Can the court hold me in contempt or put me in jail if I have not paid a money judgment on a credit card lawsuit?
There are a handful of stories circulating in the media and on the internet about debt collectors getting orders to hold a non-paying judgment debtor in contempt. A California Superior court would only issue a contempt order, if the judgment debtor fails to obey an order of the court, after being properly notified of such order. For instance, after being served with an order to appear to appear for an examination of their finances, the court may request the sheriff to bring the person who failed to appear into court for contempt of the order to appear.

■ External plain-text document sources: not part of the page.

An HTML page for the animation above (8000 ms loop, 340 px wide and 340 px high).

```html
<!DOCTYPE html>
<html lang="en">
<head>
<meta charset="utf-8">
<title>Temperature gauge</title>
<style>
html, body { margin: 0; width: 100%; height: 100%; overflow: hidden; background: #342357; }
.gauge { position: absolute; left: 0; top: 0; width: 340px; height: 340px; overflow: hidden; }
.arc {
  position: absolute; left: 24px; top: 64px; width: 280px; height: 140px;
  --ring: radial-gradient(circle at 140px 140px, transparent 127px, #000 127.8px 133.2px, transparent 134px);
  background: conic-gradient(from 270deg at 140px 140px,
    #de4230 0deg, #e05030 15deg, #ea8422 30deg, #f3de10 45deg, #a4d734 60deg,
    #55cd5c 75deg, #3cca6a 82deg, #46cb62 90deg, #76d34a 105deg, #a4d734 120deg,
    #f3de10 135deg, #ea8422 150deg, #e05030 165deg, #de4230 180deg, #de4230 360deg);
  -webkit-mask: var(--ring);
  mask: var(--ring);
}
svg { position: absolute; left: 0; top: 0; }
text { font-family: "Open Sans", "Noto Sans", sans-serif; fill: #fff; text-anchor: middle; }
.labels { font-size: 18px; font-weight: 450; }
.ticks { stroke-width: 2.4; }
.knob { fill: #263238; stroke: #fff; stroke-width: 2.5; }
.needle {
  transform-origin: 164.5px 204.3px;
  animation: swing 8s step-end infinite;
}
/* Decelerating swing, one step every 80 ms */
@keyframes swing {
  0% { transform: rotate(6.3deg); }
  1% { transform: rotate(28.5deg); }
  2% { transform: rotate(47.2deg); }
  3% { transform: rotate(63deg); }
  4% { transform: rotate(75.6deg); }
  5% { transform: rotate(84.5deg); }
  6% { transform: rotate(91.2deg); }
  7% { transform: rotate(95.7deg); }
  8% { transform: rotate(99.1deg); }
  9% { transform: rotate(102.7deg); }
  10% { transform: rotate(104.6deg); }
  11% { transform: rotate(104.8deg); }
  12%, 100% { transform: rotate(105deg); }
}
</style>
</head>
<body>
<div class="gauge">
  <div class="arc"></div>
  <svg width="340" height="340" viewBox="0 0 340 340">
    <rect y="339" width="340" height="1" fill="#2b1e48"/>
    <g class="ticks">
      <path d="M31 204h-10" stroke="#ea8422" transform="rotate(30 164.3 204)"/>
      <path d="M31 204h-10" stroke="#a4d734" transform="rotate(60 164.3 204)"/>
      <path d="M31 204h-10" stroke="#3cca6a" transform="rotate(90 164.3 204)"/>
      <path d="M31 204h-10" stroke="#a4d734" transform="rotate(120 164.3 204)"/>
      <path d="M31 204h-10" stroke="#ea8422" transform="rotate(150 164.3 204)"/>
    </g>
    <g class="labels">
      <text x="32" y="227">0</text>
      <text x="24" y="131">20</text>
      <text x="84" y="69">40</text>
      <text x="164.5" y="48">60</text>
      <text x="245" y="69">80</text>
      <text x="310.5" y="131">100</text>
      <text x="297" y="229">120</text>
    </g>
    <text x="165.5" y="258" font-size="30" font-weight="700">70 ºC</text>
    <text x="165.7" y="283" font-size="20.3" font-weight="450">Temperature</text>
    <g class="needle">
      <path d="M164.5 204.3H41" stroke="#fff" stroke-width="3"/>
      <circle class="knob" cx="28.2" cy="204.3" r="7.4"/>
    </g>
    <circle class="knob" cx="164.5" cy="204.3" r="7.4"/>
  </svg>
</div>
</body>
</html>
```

Some people confuse court documents and jargon, which results in missing important deadlines and mandatory court appearances. My firm’s web site has PDFs of sample documents, so people can see what are typical documents used in Superior Court cases to collect a credit card debt, by some of the debt collection law firms in California. Here’s the link to these documents directly: Sample Court Documents
There are a few other instances in which consumer run afoul of court rules that can add to the total amount due on a debt collection judgment, which is the reason the web site’s video on the “Six Options” tries to discourage people from trying to represent themselves, as there are ways to make matters worse in a case.
Robert Stempler, Attorney at Law